BEGIN Excerpted records

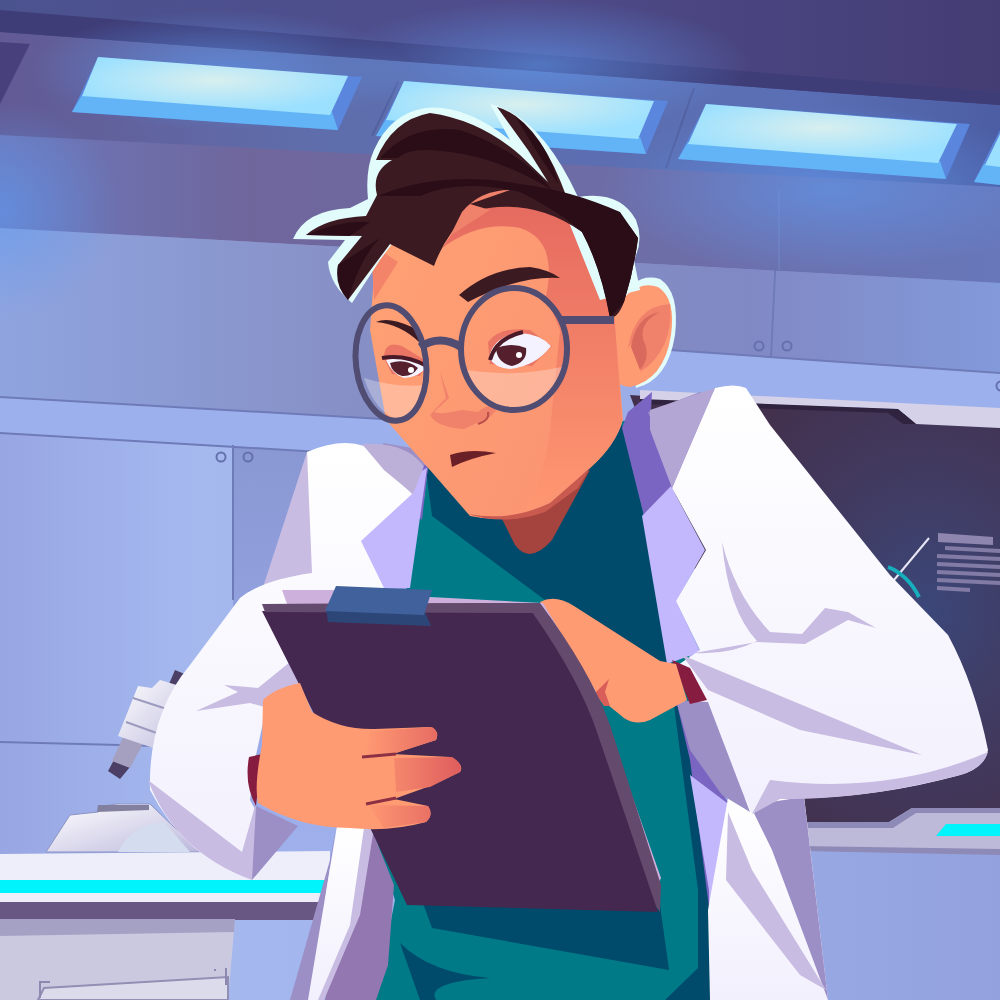
<!DOCTYPE html>
<html lang="en">
<head>
<meta charset="utf-8">
<title>Scientist in the laboratory</title>
<style>
:root{
  --skin:#ff9b73;--skin-shade:#f0816a;--blush:#e5685f;--neck:#a5443f;
  --hair:#3c1a22;--hair-dark:#2a0d17;--rim:#e2fbfb;
  --coat:#fbfaff;--coat-shade:#c9bce2;--coat-dark:#9c8fc6;--lapel:#c3b8fd;--lapel-dark:#7a65c2;
  --shirt:#007a87;--shirt-dark:#004a6b;--cuff:#861d40;
  --board:#45284f;--board-edge:#644a6c;--clip:#40619c;--clip-dark:#2c4678;
  --glasses:#504c72;--cyan:#00f4fb;--seam:#6f7bb8;
}
html,body{margin:0;padding:0;overflow:hidden}
svg{display:block;width:1000px;height:1000px}
.seam{fill:none;stroke:var(--seam);stroke-width:2}
.skin{fill:var(--skin)}.skin-shade{fill:var(--skin-shade)}
.hair{fill:var(--hair)}.hair-dark{fill:var(--hair-dark)}
.coat{fill:url(#coatFill)}.coat-shade{fill:var(--coat-shade)}.coat-dark{fill:var(--coat-dark)}
.lapel{fill:var(--lapel)}.lapel-dark{fill:var(--lapel-dark)}
.shirt{fill:var(--shirt)}.shirt-dark{fill:var(--shirt-dark)}
.cuff{fill:var(--cuff)}.rim{fill:var(--rim)}
</style>
</head>
<body>
<svg viewBox="0 0 1000 1000" role="img" aria-label="A scientist in a lab coat and glasses frowns at a clipboard in a laboratory">
<defs>
  <linearGradient id="ceiling"><stop offset="0" stop-color="#4b538f"/><stop offset=".5" stop-color="#4f4c8b"/><stop offset="1" stop-color="#443d74"/></linearGradient>
  <linearGradient id="lampBeam"><stop offset="0" stop-color="#625a94"/><stop offset=".3" stop-color="#5f6dab"/><stop offset=".8" stop-color="#5a6fb5"/><stop offset="1" stop-color="#4c5da3"/></linearGradient>
  <linearGradient id="soffit"><stop offset="0" stop-color="#6c78bb"/><stop offset=".25" stop-color="#6f669c"/><stop offset=".7" stop-color="#6d6ea9"/><stop offset="1" stop-color="#6777ba"/></linearGradient>
  <linearGradient id="upperWall"><stop offset="0" stop-color="#8fa4df"/><stop offset=".35" stop-color="#8790c6"/><stop offset=".75" stop-color="#8189c4"/><stop offset="1" stop-color="#8299da"/></linearGradient>
  <linearGradient id="lowerWall"><stop offset="0" stop-color="#98a6e3"/><stop offset=".2" stop-color="#a5b9ef"/><stop offset="1" stop-color="#93a2df"/></linearGradient>
  <linearGradient id="cabinet" x2="0" y2="1"><stop offset="0" stop-color="#8997d3"/><stop offset="1" stop-color="#a0b2ee"/></linearGradient>
  <radialGradient id="lamp" cx=".5" cy=".4" r=".55"><stop offset="0" stop-color="#d8efef"/><stop offset="1" stop-color="#9be0ff"/></radialGradient>
  <radialGradient id="glow"><stop offset="0" stop-color="#5f9af0" stop-opacity=".6"/><stop offset="1" stop-color="#5f9af0" stop-opacity="0"/></radialGradient>
  <radialGradient id="screen" cx=".8" cy=".5" r=".65"><stop offset="0" stop-color="#3b4779"/><stop offset=".5" stop-color="#413a60"/><stop offset="1" stop-color="#43304c"/></radialGradient>
  <linearGradient id="faceFill" x1="0" x2="1" y2=".5"><stop offset="0" stop-color="#ffa174"/><stop offset="1" stop-color="#fb9472"/></linearGradient>
  <linearGradient id="faceShade" x2="0" y2="1"><stop offset="0" stop-color="#e5695f"/><stop offset="1" stop-color="#ff9871"/></linearGradient>
  <linearGradient id="finger"><stop offset="0" stop-color="#ff9b73"/><stop offset="1" stop-color="#df5d5e"/></linearGradient>
  <linearGradient id="coatFill" x2="0" y2="1"><stop offset="0" stop-color="#fff"/><stop offset="1" stop-color="#f2f0fd"/></linearGradient>
  <linearGradient id="metal" x2="1" y2="1"><stop offset="0" stop-color="#fff"/><stop offset="1" stop-color="#bcb8dc"/></linearGradient>
  <g id="screw"><circle r="4.5" fill="none" stroke="#6571ad" stroke-width="2"/></g>
</defs>

<g id="room">
  <path fill="url(#lowerWall)" d="M0 0H1000V1000H0Z"/>
  <path fill="url(#upperWall)" d="M0 228L1000 283V375L670 350L420 422L0 397Z"/>
  <path fill="url(#cabinet)" d="M233 445L420 458V870H233Z"/>
  <path fill="#9bb0ec" d="M0 397L420 422V458L0 433ZM660 350L1000 373V410L640 392Z"/>
  <path class="seam" d="M0 397L400 420M0 433L420 458M233 445V600M0 742L160 746M670 350L1000 373M779 190L771 357"/>
  <path fill="url(#soffit)" d="M0 130L1000 185V283L0 228Z"/>
  <path class="seam" d="M779 190V270"/>
  <path fill="url(#lampBeam)" d="M0 28L1000 102V187L0 135Z"/>
  <path fill="url(#ceiling)" d="M0 0H1000V105L0 32Z"/>
  <path fill="#3f3d78" d="M0 10L1000 92V105L0 32Z"/>
  <path fill="#48407c" d="M0 42L30 44L0 104Z"/>
  <path d="M398 82L372 136M694 88L666 168" fill="none" stroke="#5361a0" stroke-width="2"/>
  <g id="glows" fill="url(#glow)">
    <ellipse cx="0" cy="210" rx="120" ry="110"/><ellipse cx="540" cy="65" rx="210" ry="65"/><ellipse cx="830" cy="190" rx="230" ry="85"/><ellipse cx="220" cy="70" rx="190" ry="60"/>
  </g>
  <g id="ceiling-lamps">
    <path fill="#5a86dd" d="M98 57L362 77L338 130L72 112ZM404 81L668 101L646 154L376 136ZM706 104L970 124L946 179L678 159ZM1000 130L974 182L1000 185Z"/>
    <path fill="#63b4f6" d="M82 95L332 112L338 130L72 112ZM386 119L640 137L646 154L376 136ZM688 142L940 161L946 179L678 159ZM984 164L1000 166V185L974 182Z"/>
    <path fill="url(#lamp)" d="M98 57L348 76L330 115L82 96Z"/>
    <path fill="url(#lamp)" d="M404 81L654 101L638 139L386 120Z"/>
    <path fill="url(#lamp)" d="M706 104L957 124L938 163L688 144Z"/>
    <path fill="#9be0ff" d="M1000 134L985 165L1000 167Z"/>
  </g>
  <use href="#screw" x="221" y="457"/><use href="#screw" x="248" y="457"/><use href="#screw" x="759" y="346"/><use href="#screw" x="787" y="346"/><use href="#screw" x="1001" y="386"/>
</g>

<g id="wall-screen">
  <path fill="url(#screen)" d="M630 395L1000 420V825H790Z"/>
  <path fill="#d4d1e9" d="M640 390L1000 408V428L916 424L898 409L640 400Z"/>
  <path fill="#30233f" d="M640 399L898 409L916 424H903L888 413L640 404Z"/>
  <path d="M894 580L929 538" stroke="#e8e5f4" stroke-width="2"/>
  <path d="M888 567Q908 575 919 597" fill="none" stroke="#16aebc" stroke-width="4"/>
  <path fill="#8e86ae" d="M938 533L993 537V545L938 542Z"/>
  <path d="M945 548L1000 551M937 556L1000 559M937 564L1000 567M937 572L1000 575M937 580L1000 583M937 588L970 590" stroke="#827ba6" stroke-width="4"/>
  <path fill="#bdb9d8" d="M800 822H889L912 808H1000V852L800 848Z"/>
  <path fill="#8e8ab7" d="M800 822H889L912 808H1000V813H916L893 828H800ZM800 846L1000 849V855L800 851Z"/>
  <path fill="var(--cyan)" d="M946 824H1000V836H936Z"/>
</g>

<g id="microscope">
  <path fill="url(#metal)" stroke="#8b93c4" d="M46 852L70 815L98 812Q104 804 118 804H150L200 852Z"/>
  <path fill="#d3ddef" d="M118 852Q130 826 164 822L190 852Z"/>
  <path fill="#83809f" d="M98 805H149V810L97 812Z"/>
  <path fill="#4b3f66" d="M175 670L187 675L181 688L169 684ZM114 760L130 767L120 779L108 771Z"/>
  <path fill="#a6a0c0" d="M124 735L144 742L130 768L112 761Z"/>
  <path fill="url(#metal)" d="M138 686L152 688L160 680L190 689L165 752L118 736Z"/>
  <path fill="none" stroke="#9d9abf" stroke-width="2" d="M133 698L182 714M126 722L165 736"/>
</g>

<g id="desk">
  <path fill="#eeeefa" d="M0 854L330 851V905H0Z"/>
  <path fill="var(--cyan)" d="M0 880H325V893H0Z"/>
  <path fill="#685783" d="M0 902H325V920H0Z"/>
  <path fill="#cac9e0" d="M0 919H235L228 1000H0Z"/>
  <path fill="#a5a1c4" d="M0 919H235L234 932L0 936Z"/>
  <path fill="#dcdbec" stroke="#928eb4" stroke-width="2" d="M38 1000L44 988L228 977V1000Z"/>
  <path fill="none" stroke="#8c88b0" stroke-width="2" d="M40 998V982H50M214 970H216M226 968V985"/>
</g>

<g id="torso">
  <path class="shirt" d="M425 450L630 420L690 660L712 1000H375L395 900L370 820L405 600Z"/>
  <path class="shirt-dark" d="M426 470L622 425L645 520L690 740L711 890L710 1000H665L698 968V890L672 690L640 662L545 600L432 516Z"/>
  <path class="shirt-dark" d="M420 895L660 905L669 970L432 928ZM400 943Q430 973 490 978Q425 982 436 1000H420Z"/>
  <path fill="var(--neck)" d="M500 515L590 470L552 540Q530 565 515 545Z"/>
</g>

<g id="coat">
  <path class="coat-dark" d="M336 828L310 1000H290L330 860Z"/>
  <path fill="#9277b0" d="M355 826L372 830L394 885L388 965L376 1000H325Z"/>
  <path class="coat" d="M337 826H372L352 930L322 1000H308Z"/>
  <path class="coat-shade" d="M364 828H374L360 915L324 1000H318L350 925Z"/>
  <path class="coat-dark" d="M383 443L412 448L428 466L424 500L395 480Z"/>
  <path class="lapel-dark" d="M412 462L428 466L422 520L400 500Z"/>
  <path class="lapel" d="M427 468L410 588H360L350 540L385 490Z"/>
  <path class="coat-shade" d="M307 452L318 590L250 625L266 578Z"/>
  <path class="coat" d="M307 452Q340 438 364 446L412 494L361 541L384 588L330 612L302 690L268 700L256 755L250 800L262 822L296 826L252 880Q185 858 150 790Q148 715 190 665L240 598Q262 580 312 573Z"/>
  <path fill="#bdb0d8" d="M362 444Q398 442 416 458L424 466L413 494L384 470Z"/>
  <path class="coat-shade" d="M290 662L258 688L224 685L238 692L196 711L250 703L268 708L300 684ZM148 780L242 852L255 806L280 822L252 880Q175 852 148 780Z"/>
  <path class="coat-dark" d="M256 806L298 826L252 880Z"/>

  <path class="lapel-dark" d="M628 412L652 392L650 430L678 490L645 520L622 428Z"/>
  <path class="coat-dark" d="M648 412L700 392L715 402L678 492Z"/>
  <path class="lapel" d="M642 516L671 486L705 550L676 601L700 652L667 664Z"/>
  <path class="lapel-dark" d="M676 700L700 760L730 805L726 880L710 915L690 760Z"/>
  <path class="lapel" d="M690 775L731 806L726 890L711 1000L709 890Z"/>
  <path class="coat" d="M728 798L804 796L828 1000H710L708 910Z"/>
  <path class="coat-dark" d="M750 805L804 797L828 1000L815 965L772 850Z"/>
  <path class="coat-shade" d="M728 812L752 870L826 990L800 975L726 880Z"/>
  <path class="coat" d="M715 388Q735 383 746 388L770 425L890 575L948 635Q975 685 988 750Q985 768 960 775Q870 800 780 798L752 814L712 725L678 665L700 650L676 601L706 550L672 488Z"/>
  <path fill="#b3a6d4" d="M715 388L672 488L650 430V410Z"/>
  <path class="coat-shade" d="M722 542Q735 595 770 632L802 634L825 608L848 612L876 628L848 620L805 644L757 642L694 653Q730 655 757 641Q728 610 722 542ZM682 655L922 755L800 730L708 690ZM770 780Q890 795 988 752Q982 772 948 778Q860 800 780 799L752 814Z"/>
  <path class="coat-dark" d="M676 700L708 702L750 812L722 795L690 750Z"/>
</g>

<g id="head">
  <path class="rim" d="M622 300Q635 272 660 279Q680 292 675 335Q668 380 636 388Z"/>
  <path class="skin" d="M612 316Q632 278 658 287Q676 298 671 335Q664 380 630 387Q614 386 612 370Z"/>
  <path class="skin-shade" d="M628 348Q635 306 670 304Q674 350 640 372Q649 350 641 332Z"/>
  <path fill="#d9685d" d="M631 347Q636 316 660 312Q636 324 645 344Q650 358 640 370Z"/>
  <path fill="url(#faceFill)" d="M376 250L460 205L560 205L590 270L614 310L623 420Q616 445 590 468L545 509Q505 524 470 516L430 470L386 420L370 330Z"/>
  <path fill="url(#faceShade)" d="M465 215Q510 180 566 210L590 262L614 312L622 420Q616 445 590 468L524 514Q548 470 552 410L560 330L546 296Q558 240 520 228Q480 220 442 248Z"/>
  <path fill="#c95a50" d="M468 514Q510 522 550 503L590 468L578 488L545 512Q505 526 468 514Z"/>
  <path fill="#f38469" d="M372 262L380 250L398 262L374 300Z"/>
  <g id="hair">
    <path class="rim" d="M293 239Q305 210 350 208L368 199Q365 170 374 150Q390 114 425 108Q465 104 510 140L490 104Q540 115 578 197Q620 190 636 220Q644 240 634 260L640 290L600 300L560 200L440 180L380 260L352 303Q330 285 328 262L345 240Z"/>
    <path class="hair" d="M306 235Q325 218 366 216L377 195Q371 172 392 160L376 160Q392 120 430 113Q480 120 520 155L548 182L528 150L497 107Q538 118 567 198Q615 200 638 238Q634 270 624 302Q618 318 610 318Q602 270 582 232Q530 195 470 212Q445 235 434 266L390 244L348 300Q336 285 338 265L362 236Z"/>
    <path class="hair-dark" d="M380 158Q410 124 460 130Q520 150 552 190Q500 158 450 152Q410 146 398 158ZM378 196Q440 170 520 184Q570 190 620 212L638 238Q634 270 624 302L610 318Q600 265 582 232Q560 212 520 192Q460 178 420 196ZM306 235Q340 220 370 222L350 236ZM348 300Q334 285 338 265L380 238Q360 258 348 300ZM515 116Q550 145 558 184Q535 150 515 116Z"/>
    <path class="skin-shade" d="M462 212Q480 190 510 190L470 204L490 210L450 236Z"/>
  </g>
  <g id="face">
    <path class="hair" d="M459 295Q490 268 530 267Q550 270 560 278Q520 275 468 302ZM376 322Q388 316 412 327Q420 334 419 342Q400 324 376 322Z"/>
    <path fill="var(--blush)" opacity=".75" d="M488 342Q500 326 530 330L552 346L532 366L490 364ZM384 358Q384 340 402 346L428 362L420 376L392 374Z"/>
    <path fill="#f4f2ff" d="M489 358Q493 336 520 333Q540 334 551 346Q536 366 510 369Q495 368 489 358ZM386 360Q405 354 427 366Q420 377 404 378Q392 374 386 360Z"/>
    <path fill="#551f2d" d="M496 348Q512 342 526 348Q528 362 512 366Q497 363 496 348ZM390 363Q406 358 418 368Q412 377 402 376Q392 373 390 363Z"/>
    <path fill="none" stroke="#4b1a28" stroke-width="4" d="M490 360Q496 338 523 332M382 358Q405 354 427 366"/>
    <circle cx="519" cy="355" r="3" fill="#fff"/><circle cx="411" cy="370" r="3" fill="#fff"/>
    <path class="skin-shade" d="M440 372L446 398L430 415Q436 427 464 429L490 417L499 407Q490 402 478 412L462 410Q440 415 434 412L449 398Z"/>
    <path fill="none" stroke="#b94f4a" stroke-width="2" d="M478 424Q490 420 488 412"/>
    <path fill="#6b1f26" d="M450 455Q470 448 496 453Q470 458 452 467Z"/>
  </g>
  <g id="glasses">
    <path fill="#fff" opacity=".28" d="M466 370Q515 378 566 366Q552 409 515 409Q480 405 466 370ZM364 378Q395 388 427 385Q420 420 398 420Q375 412 364 378Z"/>
    <g fill="none" stroke="var(--glasses)" stroke-width="6">
      <ellipse cx="514" cy="349" rx="53" ry="61"/>
      <ellipse cx="391" cy="363" rx="35" ry="58" transform="rotate(-7 391 363)"/>
      <path stroke-width="8" d="M420 347Q440 334 461 347M562 320H614"/>
    </g>
  </g>
</g>

<g id="right-hand">
  <path class="cuff" d="M672 660L690 668L707 700L690 704Z"/>
  <path class="skin" d="M540 602Q555 594 574 606L660 661L676 664L687 700L650 720Q636 726 624 718L608 705L590 690Z"/>
  <path fill="#d95d58" d="M595 693L609 679L605 692L610 706L604 706Z"/>
</g>

<g id="clipboard">
  <path fill="#cdb1dc" d="M282 590L335 590L430 597L543 603L595 690L661 878L655 890L300 640Z"/>
  <path fill="var(--board-edge)" d="M263 604L540 603Q590 670 610 725L661 885L660 912L636 880Z"/>
  <path fill="var(--board)" d="M262 611L532 612Q580 680 598 735L658 912L407 905L340 765Z"/>
  <path fill="var(--board-edge)" d="M262 604L540 603L536 613L265 612Z"/>
  <path fill="var(--clip-dark)" d="M326 609L425 612L431 626L328 622Z"/>
  <path fill="var(--clip)" d="M336 586L432 590L424 615L325 611Z"/>
</g>

<g id="left-hand">
  <path class="cuff" d="M249 757L262 754L256 806Q244 785 249 757Z"/>
  <path class="skin" d="M263 700Q275 688 300 683L312 712Q340 730 375 729L430 727Q440 731 436 740L392 754L450 757Q465 765 460 772L430 786L394 799L428 806Q434 815 426 822Q390 832 350 828Q300 828 258 803Q254 785 262 745Z"/>
  <path fill="url(#finger)" d="M370 731L432 727Q440 732 436 740L390 755L364 757ZM394 758L452 757Q464 764 460 772L430 787L396 792ZM368 805L428 806Q434 815 426 822L384 828Z"/>
  <path fill="none" stroke="#8d3044" stroke-width="3" d="M362 757L396 754M366 804L396 798"/>
</g>
</svg>
</body>
</html>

END Excerpted records

Lines containing the word "hair" must be found in the data above and copied.

# Problem solution
  --hair:#3c1a22;--hair-dark:#2a0d17;--rim:#e2fbfb;
.hair{fill:var(--hair)}.hair-dark{fill:var(--hair-dark)}
  <g id="hair">
    <path class="hair" d="M306 235Q325 218 366 216L377 195Q371 172 392 160L376 160Q392 120 430 113Q480 120 520 155L548 182L528 150L497 107Q538 118 567 198Q615 200 638 238Q634 270 624 302Q618 318 610 318Q602 270 582 232Q530 195 470 212Q445 235 434 266L390 244L348 300Q336 285 338 265L362 236Z"/>
    <path class="hair-dark" d="M380 158Q410 124 460 130Q520 150 552 190Q500 158 450 152Q410 146 398 158ZM378 196Q440 170 520 184Q570 190 620 212L638 238Q634 270 624 302L610 318Q600 265 582 232Q560 212 520 192Q460 178 420 196ZM306 235Q340 220 370 222L350 236ZM348 300Q334 285 338 265L380 238Q360 258 348 300ZM515 116Q550 145 558 184Q535 150 515 116Z"/>
    <path class="hair" d="M459 295Q490 268 530 267Q550 270 560 278Q520 275 468 302ZM376 322Q388 316 412 327Q420 334 419 342Q400 324 376 322Z"/>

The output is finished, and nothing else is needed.